%%

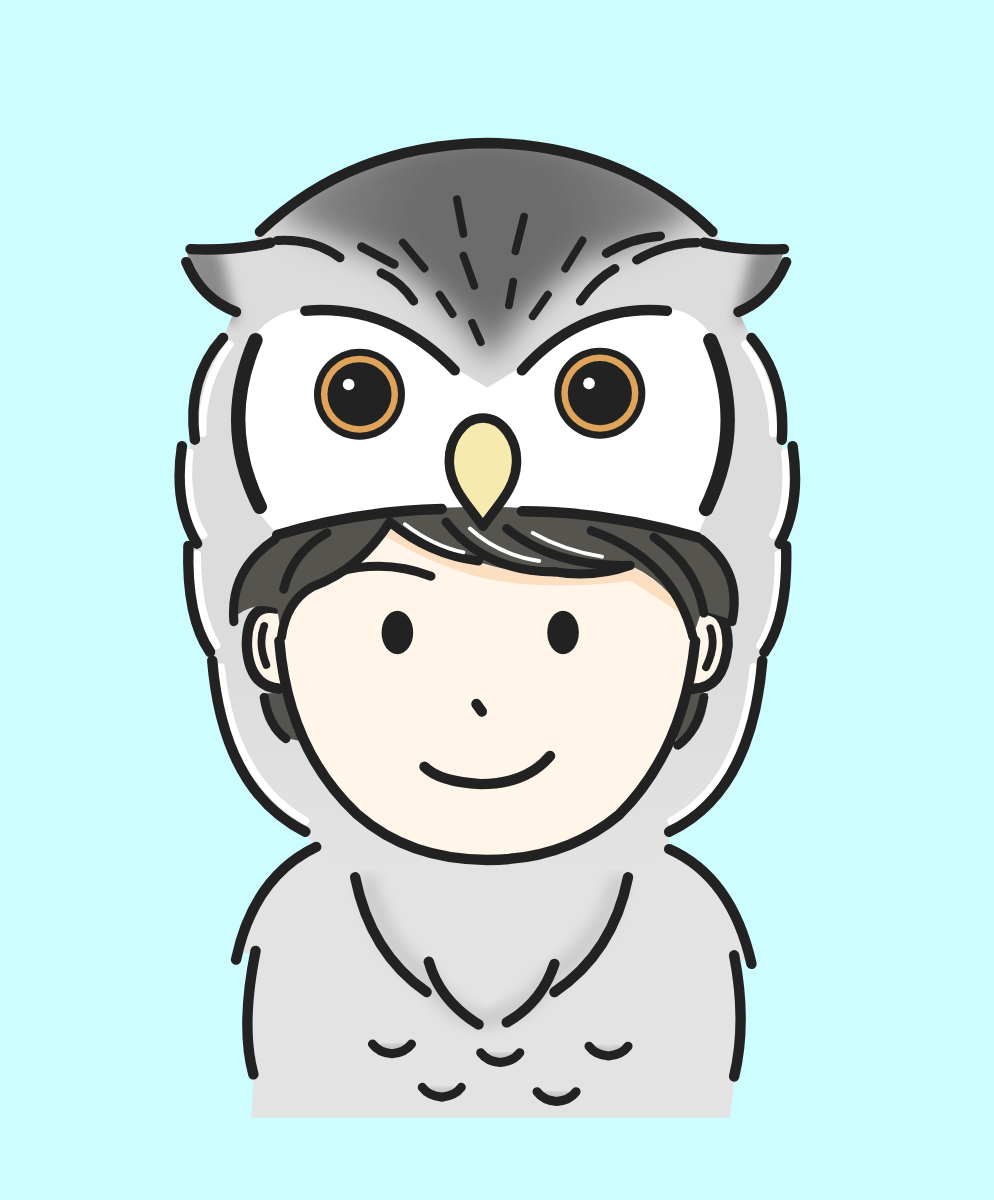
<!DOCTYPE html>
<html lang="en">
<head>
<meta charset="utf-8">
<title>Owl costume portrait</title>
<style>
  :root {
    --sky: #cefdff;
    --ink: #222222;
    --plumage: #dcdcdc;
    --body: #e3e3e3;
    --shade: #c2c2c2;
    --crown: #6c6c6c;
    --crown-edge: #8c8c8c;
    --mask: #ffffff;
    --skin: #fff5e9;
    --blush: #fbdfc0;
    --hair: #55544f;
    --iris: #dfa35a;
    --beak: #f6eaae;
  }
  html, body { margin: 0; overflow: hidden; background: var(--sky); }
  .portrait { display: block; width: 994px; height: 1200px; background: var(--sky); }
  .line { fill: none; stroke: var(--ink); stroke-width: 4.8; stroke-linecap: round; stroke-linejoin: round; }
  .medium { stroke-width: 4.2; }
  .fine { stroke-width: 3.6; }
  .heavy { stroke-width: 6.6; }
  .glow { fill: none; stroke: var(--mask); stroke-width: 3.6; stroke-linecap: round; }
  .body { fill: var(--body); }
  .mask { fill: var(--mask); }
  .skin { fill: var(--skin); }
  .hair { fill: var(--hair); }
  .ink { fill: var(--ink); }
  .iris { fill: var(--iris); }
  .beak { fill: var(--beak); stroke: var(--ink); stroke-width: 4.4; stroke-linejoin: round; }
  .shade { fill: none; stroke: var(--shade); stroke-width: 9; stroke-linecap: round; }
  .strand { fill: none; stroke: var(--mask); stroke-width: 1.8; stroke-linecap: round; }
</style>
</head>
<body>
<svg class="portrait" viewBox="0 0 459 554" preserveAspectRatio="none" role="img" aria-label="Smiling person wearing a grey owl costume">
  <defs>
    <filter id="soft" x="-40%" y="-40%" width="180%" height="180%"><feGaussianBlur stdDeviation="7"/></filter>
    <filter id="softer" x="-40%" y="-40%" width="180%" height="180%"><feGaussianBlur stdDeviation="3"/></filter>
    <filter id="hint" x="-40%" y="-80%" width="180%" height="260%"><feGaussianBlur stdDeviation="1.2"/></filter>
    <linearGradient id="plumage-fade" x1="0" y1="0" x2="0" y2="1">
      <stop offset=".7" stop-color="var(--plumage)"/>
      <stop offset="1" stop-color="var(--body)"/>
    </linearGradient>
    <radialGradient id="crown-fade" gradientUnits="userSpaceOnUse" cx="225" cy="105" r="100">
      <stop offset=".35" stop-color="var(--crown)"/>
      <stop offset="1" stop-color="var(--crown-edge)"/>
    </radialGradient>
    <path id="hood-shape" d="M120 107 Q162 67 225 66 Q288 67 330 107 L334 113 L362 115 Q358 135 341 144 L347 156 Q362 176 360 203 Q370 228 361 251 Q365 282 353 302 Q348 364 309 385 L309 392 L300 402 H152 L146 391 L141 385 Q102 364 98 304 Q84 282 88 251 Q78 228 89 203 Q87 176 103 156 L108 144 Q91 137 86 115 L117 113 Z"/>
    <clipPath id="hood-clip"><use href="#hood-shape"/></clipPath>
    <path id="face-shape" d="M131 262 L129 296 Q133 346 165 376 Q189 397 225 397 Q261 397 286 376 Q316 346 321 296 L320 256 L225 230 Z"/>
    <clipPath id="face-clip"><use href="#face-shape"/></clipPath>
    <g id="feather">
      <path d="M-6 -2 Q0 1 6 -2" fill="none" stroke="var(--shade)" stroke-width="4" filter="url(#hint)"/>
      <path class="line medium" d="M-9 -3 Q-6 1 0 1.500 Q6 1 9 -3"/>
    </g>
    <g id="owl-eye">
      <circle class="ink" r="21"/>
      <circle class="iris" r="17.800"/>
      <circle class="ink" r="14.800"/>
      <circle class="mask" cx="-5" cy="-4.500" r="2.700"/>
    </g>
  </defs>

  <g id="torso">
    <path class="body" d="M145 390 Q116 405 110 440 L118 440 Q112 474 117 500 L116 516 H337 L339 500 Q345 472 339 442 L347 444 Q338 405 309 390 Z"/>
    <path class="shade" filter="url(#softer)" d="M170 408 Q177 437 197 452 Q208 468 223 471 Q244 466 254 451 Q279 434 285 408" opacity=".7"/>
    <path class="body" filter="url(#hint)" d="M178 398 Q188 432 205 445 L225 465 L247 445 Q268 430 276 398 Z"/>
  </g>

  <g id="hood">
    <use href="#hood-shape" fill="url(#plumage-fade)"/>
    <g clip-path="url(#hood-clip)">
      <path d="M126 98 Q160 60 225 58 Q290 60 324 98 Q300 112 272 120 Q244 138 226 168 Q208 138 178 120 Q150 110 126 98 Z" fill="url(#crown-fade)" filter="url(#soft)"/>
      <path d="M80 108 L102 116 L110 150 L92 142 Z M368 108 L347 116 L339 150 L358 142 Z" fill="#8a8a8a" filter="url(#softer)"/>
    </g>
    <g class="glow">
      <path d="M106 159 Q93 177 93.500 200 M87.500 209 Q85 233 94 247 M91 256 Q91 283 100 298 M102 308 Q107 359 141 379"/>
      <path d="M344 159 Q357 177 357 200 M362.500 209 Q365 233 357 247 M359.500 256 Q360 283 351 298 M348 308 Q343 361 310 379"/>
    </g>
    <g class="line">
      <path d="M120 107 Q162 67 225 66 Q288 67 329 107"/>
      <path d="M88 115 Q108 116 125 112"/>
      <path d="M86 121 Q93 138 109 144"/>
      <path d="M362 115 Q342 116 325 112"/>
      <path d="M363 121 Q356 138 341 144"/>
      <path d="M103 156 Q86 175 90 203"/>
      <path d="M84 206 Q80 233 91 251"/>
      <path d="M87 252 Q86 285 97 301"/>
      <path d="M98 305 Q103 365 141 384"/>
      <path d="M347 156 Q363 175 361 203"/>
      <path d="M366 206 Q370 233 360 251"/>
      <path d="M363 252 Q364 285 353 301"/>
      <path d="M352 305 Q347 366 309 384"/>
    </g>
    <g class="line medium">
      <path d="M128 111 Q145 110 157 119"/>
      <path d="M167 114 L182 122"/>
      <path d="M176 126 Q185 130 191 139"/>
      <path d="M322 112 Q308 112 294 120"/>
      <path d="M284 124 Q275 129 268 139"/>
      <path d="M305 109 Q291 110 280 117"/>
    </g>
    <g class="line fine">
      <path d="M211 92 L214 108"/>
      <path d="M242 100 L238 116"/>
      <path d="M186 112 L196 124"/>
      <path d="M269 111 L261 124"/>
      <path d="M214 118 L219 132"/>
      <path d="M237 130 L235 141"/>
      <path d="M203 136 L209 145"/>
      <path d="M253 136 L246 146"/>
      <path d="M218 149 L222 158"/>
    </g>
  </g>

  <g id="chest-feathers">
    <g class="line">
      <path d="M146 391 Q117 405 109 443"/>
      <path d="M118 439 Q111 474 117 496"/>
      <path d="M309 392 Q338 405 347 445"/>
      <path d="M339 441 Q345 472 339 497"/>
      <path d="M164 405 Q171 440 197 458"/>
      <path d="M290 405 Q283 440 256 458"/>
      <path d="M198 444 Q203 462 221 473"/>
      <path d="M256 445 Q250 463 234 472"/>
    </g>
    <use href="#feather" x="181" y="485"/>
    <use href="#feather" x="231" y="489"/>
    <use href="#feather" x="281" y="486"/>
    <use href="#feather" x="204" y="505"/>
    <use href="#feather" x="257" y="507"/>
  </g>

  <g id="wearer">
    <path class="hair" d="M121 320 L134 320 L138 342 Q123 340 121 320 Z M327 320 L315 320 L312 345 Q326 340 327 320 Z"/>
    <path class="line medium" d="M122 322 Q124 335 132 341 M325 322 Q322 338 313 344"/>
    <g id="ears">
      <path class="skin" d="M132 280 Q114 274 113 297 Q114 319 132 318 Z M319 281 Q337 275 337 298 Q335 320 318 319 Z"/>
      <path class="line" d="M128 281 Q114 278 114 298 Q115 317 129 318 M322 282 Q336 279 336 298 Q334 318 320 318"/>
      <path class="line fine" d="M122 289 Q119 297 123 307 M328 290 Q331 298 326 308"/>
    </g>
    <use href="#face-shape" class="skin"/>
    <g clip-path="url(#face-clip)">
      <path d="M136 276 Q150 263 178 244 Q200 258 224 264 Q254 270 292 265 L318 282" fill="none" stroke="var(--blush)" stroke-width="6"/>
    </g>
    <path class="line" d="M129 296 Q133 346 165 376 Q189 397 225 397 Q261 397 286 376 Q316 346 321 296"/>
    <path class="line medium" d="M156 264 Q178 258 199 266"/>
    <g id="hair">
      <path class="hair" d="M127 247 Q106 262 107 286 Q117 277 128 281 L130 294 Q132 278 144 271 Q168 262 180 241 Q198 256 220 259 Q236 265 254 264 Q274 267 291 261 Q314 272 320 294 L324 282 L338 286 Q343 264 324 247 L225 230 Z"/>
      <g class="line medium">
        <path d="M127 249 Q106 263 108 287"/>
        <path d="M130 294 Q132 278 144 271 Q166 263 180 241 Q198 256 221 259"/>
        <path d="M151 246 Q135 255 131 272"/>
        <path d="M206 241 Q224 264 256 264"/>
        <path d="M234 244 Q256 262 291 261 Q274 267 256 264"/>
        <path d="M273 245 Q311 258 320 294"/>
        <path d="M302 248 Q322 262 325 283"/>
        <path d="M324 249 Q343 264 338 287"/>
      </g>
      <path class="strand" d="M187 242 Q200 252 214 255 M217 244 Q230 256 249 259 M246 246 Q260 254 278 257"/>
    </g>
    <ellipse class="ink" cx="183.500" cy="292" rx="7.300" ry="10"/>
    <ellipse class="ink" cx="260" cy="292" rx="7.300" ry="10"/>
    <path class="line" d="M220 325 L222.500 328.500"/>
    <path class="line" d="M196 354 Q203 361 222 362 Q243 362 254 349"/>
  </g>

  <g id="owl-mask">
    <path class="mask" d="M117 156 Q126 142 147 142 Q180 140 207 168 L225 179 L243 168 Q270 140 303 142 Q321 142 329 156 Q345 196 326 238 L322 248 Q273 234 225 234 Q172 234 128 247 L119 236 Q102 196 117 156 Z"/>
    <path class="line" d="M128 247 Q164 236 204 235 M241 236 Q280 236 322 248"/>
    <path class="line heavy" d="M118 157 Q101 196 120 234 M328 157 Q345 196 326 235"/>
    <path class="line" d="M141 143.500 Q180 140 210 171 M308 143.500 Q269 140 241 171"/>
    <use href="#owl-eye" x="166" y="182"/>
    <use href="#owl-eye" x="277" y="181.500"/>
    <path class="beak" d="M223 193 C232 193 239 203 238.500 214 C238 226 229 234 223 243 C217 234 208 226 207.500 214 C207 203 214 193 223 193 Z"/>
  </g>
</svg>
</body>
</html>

%%
%%

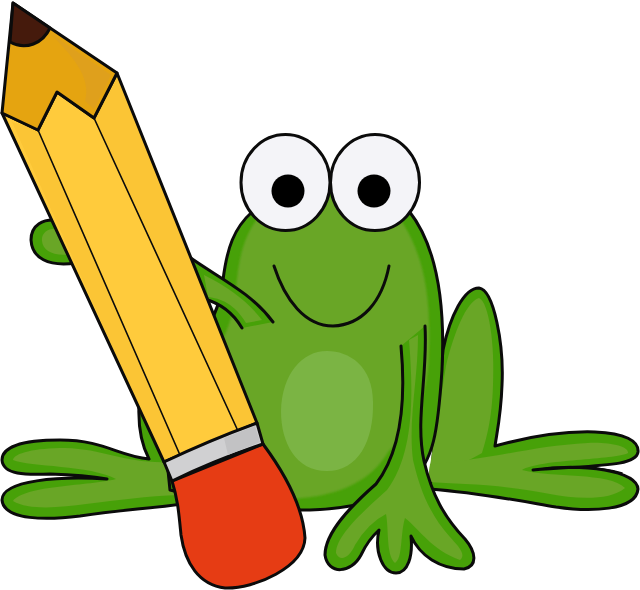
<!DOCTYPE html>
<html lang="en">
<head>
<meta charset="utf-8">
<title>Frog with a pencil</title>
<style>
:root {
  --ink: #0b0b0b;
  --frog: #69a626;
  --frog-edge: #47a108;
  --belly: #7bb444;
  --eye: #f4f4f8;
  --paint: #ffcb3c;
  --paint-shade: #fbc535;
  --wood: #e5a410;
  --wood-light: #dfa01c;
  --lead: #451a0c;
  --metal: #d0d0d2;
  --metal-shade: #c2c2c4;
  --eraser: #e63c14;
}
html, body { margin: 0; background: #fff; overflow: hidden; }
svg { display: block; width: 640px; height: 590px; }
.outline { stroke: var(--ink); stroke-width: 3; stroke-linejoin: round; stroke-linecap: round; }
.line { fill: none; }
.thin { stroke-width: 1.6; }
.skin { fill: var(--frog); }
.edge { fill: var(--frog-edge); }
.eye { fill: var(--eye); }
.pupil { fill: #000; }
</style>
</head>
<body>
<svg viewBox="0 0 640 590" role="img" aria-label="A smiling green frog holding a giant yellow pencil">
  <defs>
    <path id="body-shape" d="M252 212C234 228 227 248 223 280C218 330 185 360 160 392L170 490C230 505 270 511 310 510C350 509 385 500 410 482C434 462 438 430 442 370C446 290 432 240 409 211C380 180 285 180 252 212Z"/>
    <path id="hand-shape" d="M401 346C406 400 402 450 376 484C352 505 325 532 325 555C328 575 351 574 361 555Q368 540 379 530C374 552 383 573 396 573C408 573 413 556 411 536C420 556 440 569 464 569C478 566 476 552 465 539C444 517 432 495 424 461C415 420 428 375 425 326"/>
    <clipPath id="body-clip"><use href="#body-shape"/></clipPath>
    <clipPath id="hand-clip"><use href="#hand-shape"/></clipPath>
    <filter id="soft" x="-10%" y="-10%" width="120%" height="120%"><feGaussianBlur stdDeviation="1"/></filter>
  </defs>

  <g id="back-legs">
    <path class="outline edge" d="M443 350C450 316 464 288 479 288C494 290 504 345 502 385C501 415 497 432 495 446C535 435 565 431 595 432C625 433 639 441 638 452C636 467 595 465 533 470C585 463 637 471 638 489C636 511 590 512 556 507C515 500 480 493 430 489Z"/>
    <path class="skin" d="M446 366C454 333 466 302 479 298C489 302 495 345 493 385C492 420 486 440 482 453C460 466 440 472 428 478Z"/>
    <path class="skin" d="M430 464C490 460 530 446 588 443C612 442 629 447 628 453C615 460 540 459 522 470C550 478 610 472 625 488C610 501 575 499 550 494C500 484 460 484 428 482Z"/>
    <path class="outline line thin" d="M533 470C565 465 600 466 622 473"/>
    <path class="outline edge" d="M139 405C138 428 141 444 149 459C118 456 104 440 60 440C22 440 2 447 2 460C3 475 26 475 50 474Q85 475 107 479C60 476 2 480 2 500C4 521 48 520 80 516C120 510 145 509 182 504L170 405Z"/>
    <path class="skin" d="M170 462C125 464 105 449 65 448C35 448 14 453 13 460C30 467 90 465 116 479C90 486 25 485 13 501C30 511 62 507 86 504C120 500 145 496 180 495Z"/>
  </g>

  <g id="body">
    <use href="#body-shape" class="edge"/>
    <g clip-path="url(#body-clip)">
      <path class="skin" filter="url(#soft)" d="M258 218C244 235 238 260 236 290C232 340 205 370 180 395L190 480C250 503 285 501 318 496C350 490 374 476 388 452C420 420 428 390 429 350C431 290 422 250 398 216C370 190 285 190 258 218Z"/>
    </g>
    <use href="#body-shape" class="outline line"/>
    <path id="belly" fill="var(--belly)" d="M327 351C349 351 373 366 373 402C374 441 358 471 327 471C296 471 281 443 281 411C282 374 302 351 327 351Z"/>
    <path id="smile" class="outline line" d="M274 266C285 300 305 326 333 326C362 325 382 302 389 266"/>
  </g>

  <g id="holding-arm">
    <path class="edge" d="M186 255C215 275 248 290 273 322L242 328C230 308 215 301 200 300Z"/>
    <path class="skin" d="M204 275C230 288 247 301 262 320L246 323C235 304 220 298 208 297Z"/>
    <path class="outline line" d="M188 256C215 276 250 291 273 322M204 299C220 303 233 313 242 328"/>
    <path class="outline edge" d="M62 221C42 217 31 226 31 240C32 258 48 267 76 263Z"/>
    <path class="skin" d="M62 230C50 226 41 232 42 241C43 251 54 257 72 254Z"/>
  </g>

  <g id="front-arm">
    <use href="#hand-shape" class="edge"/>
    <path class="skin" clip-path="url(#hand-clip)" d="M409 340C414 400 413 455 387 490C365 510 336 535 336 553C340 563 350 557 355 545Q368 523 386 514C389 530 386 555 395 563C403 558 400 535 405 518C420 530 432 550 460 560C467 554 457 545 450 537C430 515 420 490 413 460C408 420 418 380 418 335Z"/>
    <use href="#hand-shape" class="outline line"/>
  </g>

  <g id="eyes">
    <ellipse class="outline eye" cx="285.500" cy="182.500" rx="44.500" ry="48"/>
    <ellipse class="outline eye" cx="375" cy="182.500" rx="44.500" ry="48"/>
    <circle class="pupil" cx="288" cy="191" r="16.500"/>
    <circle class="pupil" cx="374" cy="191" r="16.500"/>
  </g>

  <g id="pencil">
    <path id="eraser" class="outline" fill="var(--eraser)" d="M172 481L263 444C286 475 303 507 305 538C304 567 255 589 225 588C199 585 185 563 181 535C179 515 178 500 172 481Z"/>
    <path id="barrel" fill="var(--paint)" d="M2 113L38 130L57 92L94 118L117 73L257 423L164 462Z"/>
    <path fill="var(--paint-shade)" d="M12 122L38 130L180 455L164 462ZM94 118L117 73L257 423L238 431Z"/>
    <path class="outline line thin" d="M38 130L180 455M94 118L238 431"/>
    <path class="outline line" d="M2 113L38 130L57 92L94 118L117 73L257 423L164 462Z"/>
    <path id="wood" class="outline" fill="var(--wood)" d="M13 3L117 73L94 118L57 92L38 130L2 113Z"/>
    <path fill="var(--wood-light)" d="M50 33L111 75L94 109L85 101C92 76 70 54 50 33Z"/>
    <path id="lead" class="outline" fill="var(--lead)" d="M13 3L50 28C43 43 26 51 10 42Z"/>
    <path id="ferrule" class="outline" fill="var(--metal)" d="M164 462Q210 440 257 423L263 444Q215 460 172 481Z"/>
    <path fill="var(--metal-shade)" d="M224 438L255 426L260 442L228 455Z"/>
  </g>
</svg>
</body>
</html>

%%

» EXERCISE DETAILS
Find every line in the records above that contains the word "medium", and copy each one.

» RESULT FOR THIS EXERCISE
  .medium { stroke-width: 4.2; }
      <path class="line medium" d="M-9 -3 Q-6 1 0 1.500 Q6 1 9 -3"/>
    <g class="line medium">
    <path class="line medium" d="M122 322 Q124 335 132 341 M325 322 Q322 338 313 344"/>
    <path class="line medium" d="M156 264 Q178 258 199 266"/>
      <g class="line medium">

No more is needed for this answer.